## WHAT IS REQUIRED:
The records are to be copied word for word, and the pictures dropped.

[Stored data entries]
________________________
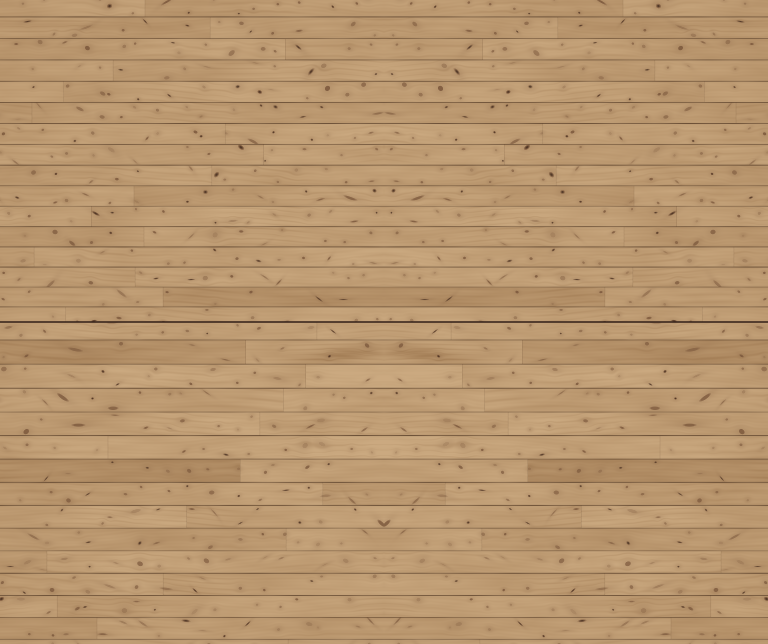
A Shadertoy shader for this texture:

```glsl
// Pale pine planks with knots, mirrored about the vertical centre line
#define SEAM_DEPTH 0.5
#define GAP_WIDTH 0.0006
#define SEAM_WIDTH 0.0011
#define KNOT_SPACING 0.036
#define KNOT_DENSITY 0.82
#define GRAIN_CONTRAST 0.26
#define BOARD_VARIATION 0.36
#define DRIFT 0.13

const vec3 PALE = vec3(0.785, 0.653, 0.492);
const vec3 TAN = vec3(0.69, 0.548, 0.39);
const vec3 KNOT = vec3(0.49, 0.35, 0.24);
const vec3 CORE = vec3(0.25, 0.16, 0.11);
const vec3 GAP = vec3(0.32, 0.22, 0.14);
const vec3 SEAM = vec3(0.16, 0.09, 0.07);

float hash(vec2 p) {
    vec3 q = fract(p.xyx * 0.1031);
    q += dot(q, q.yzx + 33.33);
    return fract((q.x + q.y) * q.z);
}

// Distance to the nearest scattered point
float cellular(vec2 p) {
    vec2 cell = floor(p);
    float nearest = 2.0;
    for (int j = -1; j <= 1; j++)
    for (int i = -1; i <= 1; i++) {
        vec2 c = cell + vec2(i, j);
        nearest = min(nearest, distance(p, c + vec2(hash(c), hash(c + 57.3))));
    }
    return nearest;
}

// Antialiased coverage of a shape of given half size
float coverage(float dist, float halfSize, float pixel) {
    return clamp((halfSize - dist) / pixel + 0.5, 0.0, 1.0);
}

// Row coordinate and row height; rows narrow slowly down each half
vec2 plankRow(float depth) {
    bool lower = depth > SEAM_DEPTH;
    float start = lower ? 0.5279 : 0.0263;
    float pitch = lower ? 0.03777 : 0.03359;
    float taper = lower ? 0.000155 : 0.000102;
    float root = sqrt(pitch * pitch - 4.0 * taper * (depth - start));
    float row = 2.0 * (depth - start) / (pitch + root);
    return vec2(row + (lower ? 40.0 : 0.0), root);
}

// Knots along one row: x = brown body, y = dark core, z = grain bend
vec3 knots(vec2 p, float row, float height, float pixel) {
    vec3 total = vec3(0.0);
    float cell = floor(p.x / KNOT_SPACING);
    for (int i = -1; i <= 1; i++) {
        vec2 seed = vec2(cell + float(i) + 20.0, row * 3.0 + 11.0);
        if (hash(seed) > KNOT_DENSITY) continue;
        float along = cell + float(i) + 0.1 + 0.8 * hash(seed + 3.7);
        vec2 d = p - vec2(along * KNOT_SPACING, (hash(seed + 8.1) - 0.5) * 0.75 * height);
        float radius = mix(0.0019, 0.0042, pow(hash(seed + 14.3), 4.0));
        float stretch = mix(1.15, 6.0, pow(hash(seed + 21.9), 4.0));
        float tilt = (hash(seed + 29.2) - 0.5) * 1.8;
        radius /= sqrt(0.5 + 0.5 * stretch);
        vec2 q = mat2(cos(tilt), -sin(tilt), sin(tilt), cos(tilt)) * d;
        q.y += 12.0 * q.x * q.x * (hash(seed + 50.6) - 0.5);
        float r = length(q / vec2(stretch, 1.0));
        float strength = mix(0.3, 0.9, hash(seed + 35.6));
        float body = strength * coverage(r, radius, pixel);
        float halo = 0.17 * exp(-r * r / (6.0 * radius * radius));
        float dark = step(0.8, hash(seed + 42.4));
        total.x = max(total.x, max(body, halo));
        total.y = max(total.y, dark * coverage(r, radius * 0.5, pixel));
        total.z += d.y * exp(-dot(d, d) / (16.0 * radius * radius));
    }
    return total;
}

// Layered sines: thin growth rings that come and go, and fine fibres
float grain(vec2 p, float board) {
    float s = 6.283 * hash(vec2(board, 5.0));
    float y = p.y + 0.005 * sin(p.x * 9.0 + s) + 0.0022 * sin(p.x * 23.0 + s * 3.0);
    float wave = sin(y * mix(400.0, 850.0, hash(vec2(board, 9.0))) + 2.0 * sin(p.x * 7.0 + s));
    float rings = pow(0.5 + 0.5 * wave, 4.0) - 0.27;
    float presence = smoothstep(-0.3, 0.9, sin(p.x * 13.0 + s) + 0.6 * sin(p.x * 31.0 - s * 2.0));
    float fibres = sin(y * 1150.0 + 3.0 * sin(p.x * 5.0 + s * 2.0));
    return rings * (0.25 + 0.9 * presence) + 0.18 * fibres;
}

void mainImage(out vec4 fragColor, in vec2 fragCoord) {
    float pixel = 1.0 / iResolution.y;
    vec2 uv = fragCoord * pixel;
    float x = abs(uv.x - 0.5 * iResolution.x * pixel);
    float depth = 1.0 - uv.y;
    vec2 plank = plankRow(depth);
    float row = floor(plank.x);
    float height = plank.y;
    vec2 p = vec2(x, (fract(plank.x) - 0.5) * height);

    // Each row has one butt joint; three rows carry a darker board
    float joint = mix(0.06, 0.55, hash(vec2(row + 6.0, 2.0)));
    float darker = 0.0;
    if (row == 13.0) { joint = 0.343; darker = step(x, joint); }
    if (row == 40.0) { joint = 0.215; darker = step(joint, x); }
    if (row == 45.0) { joint = 0.223; darker = step(joint, x); }
    float board = row * 2.0 + step(joint, x) + 10.0;

    // Wood tone
    vec3 knot = knots(p, row, height, pixel);
    float patches = cellular(vec2(x * 11.0, p.y * 70.0) + board * 7.3);
    float tone = 0.12 + 0.5 * darker;
    tone += BOARD_VARIATION * mix(hash(vec2(row, 1.0)), hash(vec2(board, 1.0)), 0.5);
    tone += DRIFT * (sin(x * 11.0 + board * 2.1) + sin(depth * 7.0 + 1.0) * 0.5);
    tone += GRAIN_CONTRAST * grain(p - vec2(0.0, 0.8 * knot.z), board);
    tone += 0.4 * (patches - 0.45) + 0.6 * x * x;
    vec2 smudge = (vec2(x, depth) - vec2(0.055, 0.55)) / vec2(0.06, 0.011);
    smudge.y -= 0.5 * smudge.x;
    tone += 1.1 * exp(-dot(smudge, smudge)) * (0.9 + 0.2 * sin(depth * 700.0 + x * 60.0));
    vec3 color = mix(PALE, TAN, clamp(tone, -0.1, 1.5));
    color = mix(color, KNOT, knot.x);
    color = mix(color, CORE, 0.75 * knot.y);

    // Butt joints, gaps between rows, and the wide seam
    color = mix(color, GAP, 0.18 * coverage(abs(x - joint), 0.0005, pixel));
    float line = floor(plank.x + 0.5);
    float gapDist = abs(plank.x - line) * height;
    float wear = mix(0.5, 1.0, hash(vec2(line + 5.0, 4.0)));
    wear *= 0.85 + 0.1 * sin(x * 31.0 + line * 2.3) + 0.08 * sin(x * 83.0 + line * 5.1);
    color *= 1.0 - 0.03 * exp(-gapDist / 0.002);
    color = mix(color, GAP, wear * coverage(gapDist, GAP_WIDTH, pixel));
    color = mix(color, SEAM, coverage(abs(depth - SEAM_DEPTH), SEAM_WIDTH, pixel));
    fragColor = vec4(color, 1.0);
}
```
________________________
## RESPONSE TO THIS EXERCISE:
A Shadertoy shader for this texture:

```glsl
// Pale pine planks with knots, mirrored about the vertical centre line
#define SEAM_DEPTH 0.5
#define GAP_WIDTH 0.0006
#define SEAM_WIDTH 0.0011
#define KNOT_SPACING 0.036
#define KNOT_DENSITY 0.82
#define GRAIN_CONTRAST 0.26
#define BOARD_VARIATION 0.36
#define DRIFT 0.13

const vec3 PALE = vec3(0.785, 0.653, 0.492);
const vec3 TAN = vec3(0.69, 0.548, 0.39);
const vec3 KNOT = vec3(0.49, 0.35, 0.24);
const vec3 CORE = vec3(0.25, 0.16, 0.11);
const vec3 GAP = vec3(0.32, 0.22, 0.14);
const vec3 SEAM = vec3(0.16, 0.09, 0.07);

float hash(vec2 p) {
    vec3 q = fract(p.xyx * 0.1031);
    q += dot(q, q.yzx + 33.33);
    return fract((q.x + q.y) * q.z);
}

// Distance to the nearest scattered point
float cellular(vec2 p) {
    vec2 cell = floor(p);
    float nearest = 2.0;
    for (int j = -1; j <= 1; j++)
    for (int i = -1; i <= 1; i++) {
        vec2 c = cell + vec2(i, j);
        nearest = min(nearest, distance(p, c + vec2(hash(c), hash(c + 57.3))));
    }
    return nearest;
}

// Antialiased coverage of a shape of given half size
float coverage(float dist, float halfSize, float pixel) {
    return clamp((halfSize - dist) / pixel + 0.5, 0.0, 1.0);
}

// Row coordinate and row height; rows narrow slowly down each half
vec2 plankRow(float depth) {
    bool lower = depth > SEAM_DEPTH;
    float start = lower ? 0.5279 : 0.0263;
    float pitch = lower ? 0.03777 : 0.03359;
    float taper = lower ? 0.000155 : 0.000102;
    float root = sqrt(pitch * pitch - 4.0 * taper * (depth - start));
    float row = 2.0 * (depth - start) / (pitch + root);
    return vec2(row + (lower ? 40.0 : 0.0), root);
}

// Knots along one row: x = brown body, y = dark core, z = grain bend
vec3 knots(vec2 p, float row, float height, float pixel) {
    vec3 total = vec3(0.0);
    float cell = floor(p.x / KNOT_SPACING);
    for (int i = -1; i <= 1; i++) {
        vec2 seed = vec2(cell + float(i) + 20.0, row * 3.0 + 11.0);
        if (hash(seed) > KNOT_DENSITY) continue;
        float along = cell + float(i) + 0.1 + 0.8 * hash(seed + 3.7);
        vec2 d = p - vec2(along * KNOT_SPACING, (hash(seed + 8.1) - 0.5) * 0.75 * height);
        float radius = mix(0.0019, 0.0042, pow(hash(seed + 14.3), 4.0));
        float stretch = mix(1.15, 6.0, pow(hash(seed + 21.9), 4.0));
        float tilt = (hash(seed + 29.2) - 0.5) * 1.8;
        radius /= sqrt(0.5 + 0.5 * stretch);
        vec2 q = mat2(cos(tilt), -sin(tilt), sin(tilt), cos(tilt)) * d;
        q.y += 12.0 * q.x * q.x * (hash(seed + 50.6) - 0.5);
        float r = length(q / vec2(stretch, 1.0));
        float strength = mix(0.3, 0.9, hash(seed + 35.6));
        float body = strength * coverage(r, radius, pixel);
        float halo = 0.17 * exp(-r * r / (6.0 * radius * radius));
        float dark = step(0.8, hash(seed + 42.4));
        total.x = max(total.x, max(body, halo));
        total.y = max(total.y, dark * coverage(r, radius * 0.5, pixel));
        total.z += d.y * exp(-dot(d, d) / (16.0 * radius * radius));
    }
    return total;
}

// Layered sines: thin growth rings that come and go, and fine fibres
float grain(vec2 p, float board) {
    float s = 6.283 * hash(vec2(board, 5.0));
    float y = p.y + 0.005 * sin(p.x * 9.0 + s) + 0.0022 * sin(p.x * 23.0 + s * 3.0);
    float wave = sin(y * mix(400.0, 850.0, hash(vec2(board, 9.0))) + 2.0 * sin(p.x * 7.0 + s));
    float rings = pow(0.5 + 0.5 * wave, 4.0) - 0.27;
    float presence = smoothstep(-0.3, 0.9, sin(p.x * 13.0 + s) + 0.6 * sin(p.x * 31.0 - s * 2.0));
    float fibres = sin(y * 1150.0 + 3.0 * sin(p.x * 5.0 + s * 2.0));
    return rings * (0.25 + 0.9 * presence) + 0.18 * fibres;
}

void mainImage(out vec4 fragColor, in vec2 fragCoord) {
    float pixel = 1.0 / iResolution.y;
    vec2 uv = fragCoord * pixel;
    float x = abs(uv.x - 0.5 * iResolution.x * pixel);
    float depth = 1.0 - uv.y;
    vec2 plank = plankRow(depth);
    float row = floor(plank.x);
    float height = plank.y;
    vec2 p = vec2(x, (fract(plank.x) - 0.5) * height);

    // Each row has one butt joint; three rows carry a darker board
    float joint = mix(0.06, 0.55, hash(vec2(row + 6.0, 2.0)));
    float darker = 0.0;
    if (row == 13.0) { joint = 0.343; darker = step(x, joint); }
    if (row == 40.0) { joint = 0.215; darker = step(joint, x); }
    if (row == 45.0) { joint = 0.223; darker = step(joint, x); }
    float board = row * 2.0 + step(joint, x) + 10.0;

    // Wood tone
    vec3 knot = knots(p, row, height, pixel);
    float patches = cellular(vec2(x * 11.0, p.y * 70.0) + board * 7.3);
    float tone = 0.12 + 0.5 * darker;
    tone += BOARD_VARIATION * mix(hash(vec2(row, 1.0)), hash(vec2(board, 1.0)), 0.5);
    tone += DRIFT * (sin(x * 11.0 + board * 2.1) + sin(depth * 7.0 + 1.0) * 0.5);
    tone += GRAIN_CONTRAST * grain(p - vec2(0.0, 0.8 * knot.z), board);
    tone += 0.4 * (patches - 0.45) + 0.6 * x * x;
    vec2 smudge = (vec2(x, depth) - vec2(0.055, 0.55)) / vec2(0.06, 0.011);
    smudge.y -= 0.5 * smudge.x;
    tone += 1.1 * exp(-dot(smudge, smudge)) * (0.9 + 0.2 * sin(depth * 700.0 + x * 60.0));
    vec3 color = mix(PALE, TAN, clamp(tone, -0.1, 1.5));
    color = mix(color, KNOT, knot.x);
    color = mix(color, CORE, 0.75 * knot.y);

    // Butt joints, gaps between rows, and the wide seam
    color = mix(color, GAP, 0.18 * coverage(abs(x - joint), 0.0005, pixel));
    float line = floor(plank.x + 0.5);
    float gapDist = abs(plank.x - line) * height;
    float wear = mix(0.5, 1.0, hash(vec2(line + 5.0, 4.0)));
    wear *= 0.85 + 0.1 * sin(x * 31.0 + line * 2.3) + 0.08 * sin(x * 83.0 + line * 5.1);
    color *= 1.0 - 0.03 * exp(-gapDist / 0.002);
    color = mix(color, GAP, wear * coverage(gapDist, GAP_WIDTH, pixel));
    color = mix(color, SEAM, coverage(abs(depth - SEAM_DEPTH), SEAM_WIDTH, pixel));
    fragColor = vec4(color, 1.0);
}
```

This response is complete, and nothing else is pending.